#### [Work order]
Go through the data and report each line that holds the string "pairMark".

#### [Supplied entries]
::::::
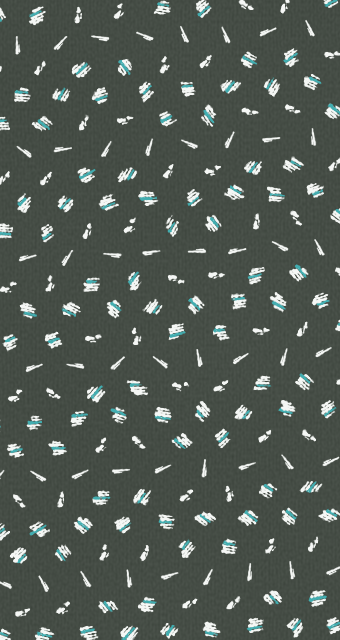
This pattern is drawn by a WebGL 1 fragment shader. Its source:

```glsl
precision highp float;
uniform vec2 u_resolution;

const vec3 CLOTH = vec3(0.27, 0.30, 0.27);
const vec3 WHITE = vec3(0.96, 0.97, 0.96);
const vec3 TEAL = vec3(0.26, 0.68, 0.69);
const vec3 PALE_TEAL = vec3(0.71, 0.89, 0.89);
const vec2 PITCH = vec2(0.0651, 0.0422);
const vec2 ANCHOR = vec2(0.052, 0.427);
const float TILT = 0.047;

float hash(vec2 p, float seed) {
  return fract(sin(dot(p, vec2(127.1, 311.7)) + seed * 74.7) * 4375.85);
}

vec2 rotate(vec2 p, float angle) {
  float c = cos(angle), s = sin(angle);
  return vec2(c * p.x + s * p.y, c * p.y - s * p.x);
}

float cornerSlope(vec2 corner, vec2 offset) {
  float angle = 6.2832 * hash(corner, 3.0);
  return dot(vec2(cos(angle), sin(angle)), offset);
}

float gradientNoise(vec2 p) {
  vec2 i = floor(p), f = fract(p);
  vec2 w = f * f * (3.0 - 2.0 * f);
  vec2 e = vec2(1.0, 0.0);
  float low = mix(cornerSlope(i, f), cornerSlope(i + e.xy, f - e.xy), w.x);
  float high = mix(cornerSlope(i + e.yx, f - e.yx), cornerSlope(i + e.xx, f - e.xx), w.x);
  return mix(low, high, w.y);
}

// Distance to a horizontal brush stroke that thins toward its right end
float stroke(vec2 p, vec2 center, float halfLength, float radius) {
  p -= center;
  float along = clamp(p.x, -halfLength, halfLength);
  return length(p - vec2(along, 0.0)) - radius * (1.0 - 0.3 * along / halfLength);
}

float coverage(float dist, float blur) {
  return 1.0 - smoothstep(-blur, blur, dist);
}

// One long stroke with a short one beside it
float dashMark(vec2 p, vec2 cell) {
  float side = hash(cell, 11.0) < 0.5 ? -1.0 : 1.0;
  float longStroke = stroke(p, vec2(0.0), 0.19, 0.026);
  float shortStroke = stroke(p, vec2(-0.08, 0.045 * side), 0.08, 0.02);
  return min(longStroke, shortStroke);
}

// Two small dabs set end to end
float pairMark(vec2 p, vec2 cell) {
  float skew = mix(-0.06, 0.06, hash(cell, 12.0));
  float large = stroke(p, vec2(-0.08, skew), 0.065, 0.047);
  float small = stroke(p, vec2(0.12, -skew), 0.035, 0.038);
  float sliver = stroke(p, vec2(-0.02, skew - 0.075), 0.05, 0.015);
  return min(min(large, small), sliver);
}

// A stack of staggered strokes, one of them teal
vec3 bunchMark(vec3 color, vec2 p, vec2 cell, float rough, float blur) {
  float tealRow = 1.0 + floor(hash(cell, 21.0) * 3.0);
  float slant = mix(-0.035, 0.035, hash(cell, 22.0));
  for (int k = 0; k < 5; k++) {
    float row = float(k);
    float fromMiddle = abs(row - 2.0);
    float shift = slant * (row - 2.0) + 0.09 * (hash(cell, 30.0 + row) - 0.5);
    float halfLength = mix(0.11, 0.18, hash(cell, 40.0 + row)) - 0.018 * fromMiddle;
    float radius = mix(0.027, 0.041, hash(cell, 50.0 + row)) - 0.003 * fromMiddle;
    vec2 center = vec2(shift, (row - 2.0) * 0.067);
    float dist = stroke(p, center, halfLength, radius) + rough;
    float isTeal = 1.0 - step(0.5, abs(row - tealRow));
    vec3 dye = mix(TEAL, PALE_TEAL, smoothstep(0.006, 0.025, rough));
    color = mix(color, mix(WHITE, dye, isTeal), coverage(dist, blur));
  }
  return color;
}

vec3 clothColor(vec2 p) {
  float weave = gradientNoise(p * vec2(260.0, 190.0));
  float rib = sin(p.x * 1100.0 + 2.0 * gradientNoise(p * 30.0));
  float shade = gradientNoise(p * 3.0 + 5.0);
  return CLOTH + 0.035 * weave + 0.006 * rib + 0.02 * shade;
}

void main() {
  vec2 p = gl_FragCoord.xy / u_resolution.y;
  float blur = 0.8 / (u_resolution.y * PITCH.x);

  // Tilted lattice with every other row shifted by half a step
  vec2 grid = rotate(p - ANCHOR, TILT) / PITCH;
  float row = floor(grid.y + 0.5);
  float column = floor(grid.x - 0.5 * mod(row, 2.0) + 0.5);
  vec2 cell = vec2(column, row);
  vec2 local = grid - vec2(column + 0.5 * mod(row, 2.0), row);
  local.y *= PITCH.y / PITCH.x;
  local -= 0.1 * (vec2(hash(cell, 1.0), hash(cell, 2.0)) - 0.5);

  // Row cycle: dashes, mixed, bunches, mixed the other way round
  float phase = mod(row, 4.0);
  bool firstHalf = mod(column + 1.0, 4.0) < 1.5;
  bool isDash = phase < 0.5;
  bool isBunch = abs(phase - 2.0) < 0.5 || (phase < 1.5 ? firstHalf : !firstHalf);

  float turn = hash(cell, 4.0);
  float rough = 0.035 * gradientNoise(local * 15.0 + cell * 7.3);
  vec3 color = clothColor(p);
  if (isDash) {
    float dist = dashMark(rotate(local, turn * 3.1416), cell) + 0.4 * rough;
    color = mix(color, WHITE, coverage(dist, blur));
  } else if (isBunch) {
    color = bunchMark(color, rotate(local, mix(-1.0, 1.0, turn)), cell, rough, blur);
  } else {
    float dist = pairMark(rotate(local, mix(-0.7, 1.6, turn)), cell) + rough;
    color = mix(color, WHITE, coverage(dist, blur));
  }
  gl_FragColor = vec4(color, 1.0);
}
```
::::::
#### [Completed task]
float pairMark(vec2 p, vec2 cell) {
    float dist = pairMark(rotate(local, mix(-0.7, 1.6, turn)), cell) + rough;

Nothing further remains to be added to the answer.